The 1915 campaign in the Dardanelles and Gallipoli and the 1943 Italian campaign remain controversial subjects. Churchill was a, if not the, key strategist in both and has been vehemently denounced and staunchly defended for his decisions ever since. What often is overlooked is that Churchill in his thinking, in his oratory, in his actions, and in his writing amply displays those traits that closely identify him as an excellent strategist—not a master strategist, which is a mythical title. But, to be an excellent strategist one has to be a superb political leader. Churchill understood this. The survival of the British Empire had to be paramount in both World Wars. Churchill understood the salient features of both conflicts—the political and the military —and how they might be influenced. Otherwise, he would not have supported the intent of the Dardanelles operation. Nor would he have insisted and prevailed, successfully until the Casablanca Conference and even afterward, upon the peripheral strategy.
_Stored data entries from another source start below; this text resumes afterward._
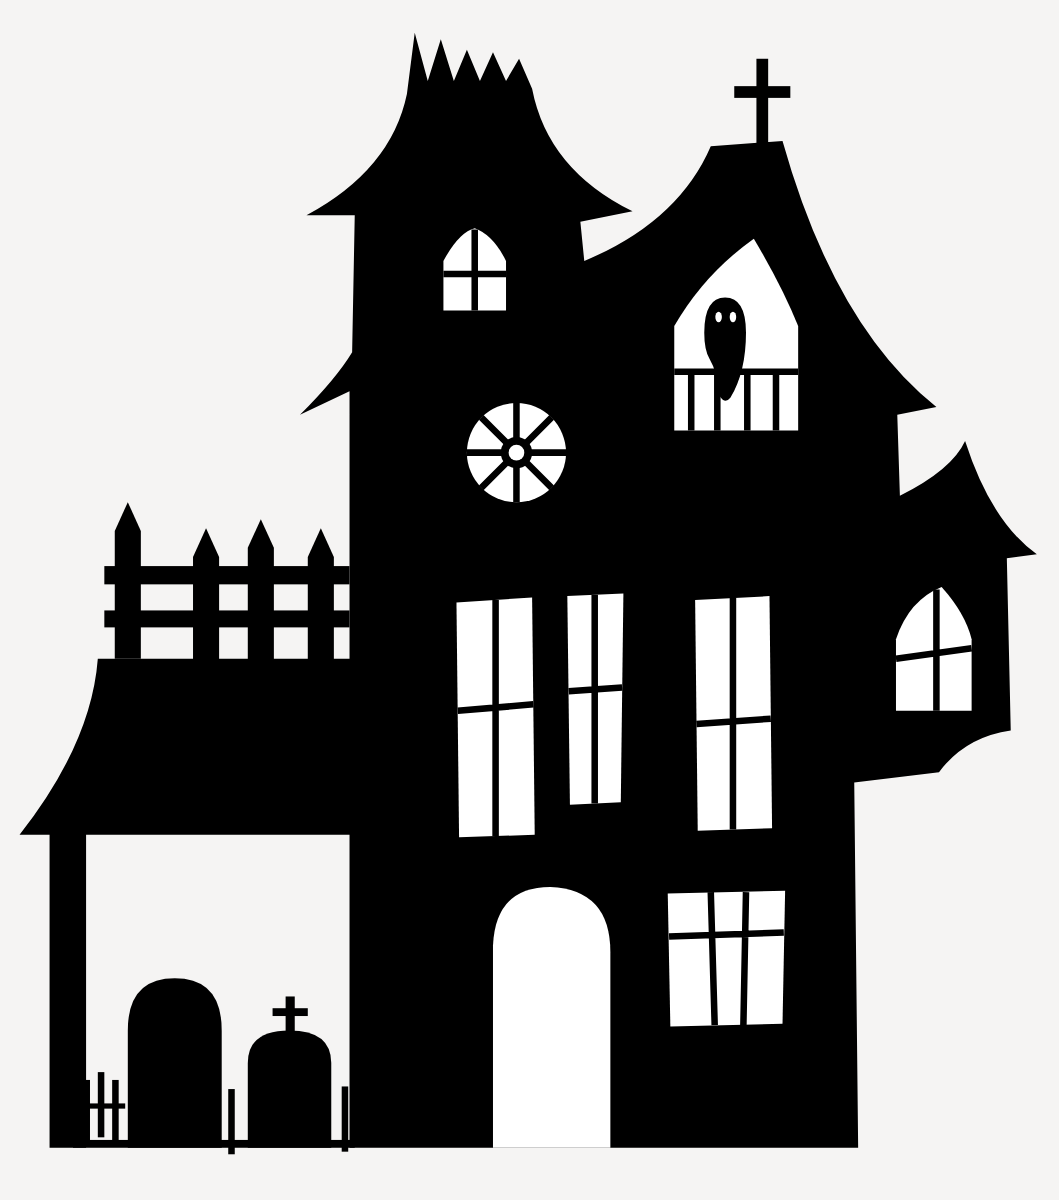
<!DOCTYPE html>
<html lang="en">
<head>
<meta charset="utf-8">
<title>Haunted House</title>
<link rel="stylesheet" href="https://fonts.googleapis.com/css2?family=Roboto&display=swap">
<style>
  :root {
    --paper: #f5f4f3;
    --ink: #000000;
    --glow: #ffffff;
  }
  html, body {
    margin: 0;
    padding: 0;
    width: 1059px;
    height: 1200px;
    overflow: hidden;
    background: var(--paper);
    font-family: "Roboto", sans-serif;
  }
  .scene { display: block; width: 1059px; height: 1200px; }
  .ink { fill: var(--ink); }
  .glow { fill: var(--glow); }
  .mullion { stroke: var(--ink); stroke-width: 5; fill: none; stroke-linecap: butt; }
</style>
</head>
<body>
<svg class="scene" viewBox="0 0 812 920" width="1059" height="1200" role="img" aria-label="Haunted house silhouette with a ghost in the window and two graves in the yard">
  <defs>
    <path id="picket" d="M0,120 L0,22 L10,0 L20,22 L20,120 Z"/>
    <rect id="yard-post" width="5" height="50"/>
  </defs>

  <rect width="812" height="920" fill="var(--paper)"/>

  <!-- Main house body with spiked tower and gables -->
  <path class="ink" d="M312,72 L318,25 L328,62 L338,30 L348,62 L358,38 L368,62 L378,40 L388,62 L398,45 L408,68
    Q420,130 485,162 L445,170 L448,200 Q520,170 545,112 L600,108 Q640,250 718,312 L688,318 L690,380
    Q730,360 740,338 Q760,400 795,425 L772,428 L775,560 Q740,565 720,592 L655,600 L658,880 L268,880
    L268,300 L230,318 Q258,290 270,270 L272,165 L235,165 Q300,130 312,72 Z"/>

  <!-- Roof cross -->
  <rect class="ink" x="580" y="45" width="9" height="70"/>
  <rect class="ink" x="563" y="66" width="43" height="9"/>

  <!-- Side wing porch -->
  <path class="ink" d="M15,640 Q70,570 75,505 L270,505 L272,640 Z"/>
  <rect class="ink" x="38" y="630" width="28" height="250"/>

  <!-- Porch roof railing -->
  <g class="ink">
    <rect x="80" y="434" width="188" height="14"/>
    <rect x="80" y="468" width="188" height="13"/>
    <use href="#picket" x="88" y="385"/>
    <use href="#picket" x="148" y="405"/>
    <use href="#picket" x="190" y="398"/>
    <use href="#picket" x="236" y="405"/>
  </g>

  <!-- Graveyard -->
  <g class="ink">
    <path id="tall-grave" d="M98,880 L98,790 Q98,750 134,750 Q170,750 170,790 L170,880 Z"/>
    <path id="cross-grave" d="M190,880 L190,815 Q190,790 222,790 Q254,790 254,815 L254,880 Z"/>
    <rect x="219" y="764" width="7" height="30"/>
    <rect x="209" y="773" width="27" height="6"/>
    <use href="#yard-post" x="64" y="828"/>
    <use href="#yard-post" x="75" y="822"/>
    <use href="#yard-post" x="86" y="828"/>
    <rect x="60" y="846" width="36" height="4"/>
    <use href="#yard-post" x="175" y="835"/>
    <use href="#yard-post" x="262" y="833"/>
    <rect x="56" y="874" width="216" height="6"/>
  </g>

  <!-- Tower arched window -->
  <path class="glow" d="M340,238 L340,200 Q352,178 364,175 Q378,180 388,200 L388,238 Z"/>
  <path class="mullion" d="M364,176 V238 M340,210 H388"/>

  <!-- Round window -->
  <circle class="glow" cx="396" cy="347" r="38"/>
  <g class="mullion">
    <path d="M396,309 V385 M358,347 H434 M369,320 L423,374 M423,320 L369,374"/>
  </g>
  <circle class="ink" cx="396" cy="347" r="12"/>
  <circle class="glow" cx="396" cy="347" r="6"/>

  <!-- Gable window with ghost -->
  <path class="glow" d="M517,330 L517,250 Q540,210 578,183 Q600,220 612,250 L612,330 Z"/>
  <path class="mullion" d="M517,285 H612 M530,285 V330 M550,285 V330 M573,285 V330 M595,285 V330"/>
  <path class="ink" d="M540,255 Q540,228 556,228 Q572,228 572,255 Q572,285 560,305 Q556,310 552,304 Q550,285 544,275 Q540,268 540,255 Z"/>
  <ellipse class="glow" cx="551" cy="243" rx="2.5" ry="4"/>
  <ellipse class="glow" cx="562" cy="243" rx="2.5" ry="4"/>

  <!-- Tall windows -->
  <path class="glow" d="M350,462 L408,458 L410,640 L352,642 Z"/>
  <path class="mullion" d="M380,460 V641 M351,545 L409,540"/>
  <path class="glow" d="M435,457 L478,455 L476,615 L437,617 Z"/>
  <path class="mullion" d="M456,456 V616 M436,530 L477,527"/>
  <path class="glow" d="M533,460 L590,457 L592,635 L535,637 Z"/>
  <path class="mullion" d="M562,458 V636 M534,555 L591,551"/>

  <!-- Side wing arched window -->
  <path class="glow" d="M687,545 L687,490 Q697,460 722,450 Q740,470 745,490 L745,545 Z"/>
  <path class="mullion" d="M718,452 V545 M687,505 L745,497"/>

  <!-- Lower window -->
  <path class="glow" d="M512,685 L602,683 L600,785 L514,787 Z"/>
  <path class="mullion" d="M545,684 L548,786 M572,684 L570,786 M513,718 L601,715"/>

  <!-- Front door -->
  <path class="glow" d="M378,880 L378,725 Q380,680 422,680 Q468,682 468,730 L468,880 Z"/>
</svg>
</body>
</html>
Hannah Arendt observes in The Human Condition, “Power is actualized only where word and deed have not parted company, where words are not empty and deeds not brutal, where words are not used to veil intentions but to disclose realities, and deeds are not used to violate and destroy but to establish relations and create new realities.”8 These are fitting words for Winston Churchill, the pragmatic strategist.
1. Gordon A. Craig, “The Political Leader as Strategist,” in Makers of Modern Strategy, ed. Peter Paret (Princeton: Princeton University Press, 1986), pp. 481–509.
2. A. J. P. Taylor, Politics in Wartime and Other Essays (New York: Atheneum, 1965), pp. 20–21.
3. Churchill to Asquith, 29 December 1914, Churchill Papers, 26/1, Churchill Archives Centre, Cambridge.
4. Christopher Bell, Churchill and Sea Power (Oxford: Oxford University Press, 2013), p. 62.
5. Craig, p. 498.
6. Winston Churchill: The Complete Speeches, 1897–1963, ed. Robert Rhodes James, 8 vols. (London and New York: Chelsea House Publishers, 1974), vol. 7, pp. 7285–93.
7. Eliot A. Cohen, Supreme Command: Soldiers, Statesmen, and Leadership in Wartime (New York: Anchor Books, 2002), p. 106.
8. Hannah Arendt, The Human Condition, 2nd rev. ed. (Chicago: University of Chicago Press, 1999), p. 200. This book was first published in 1958.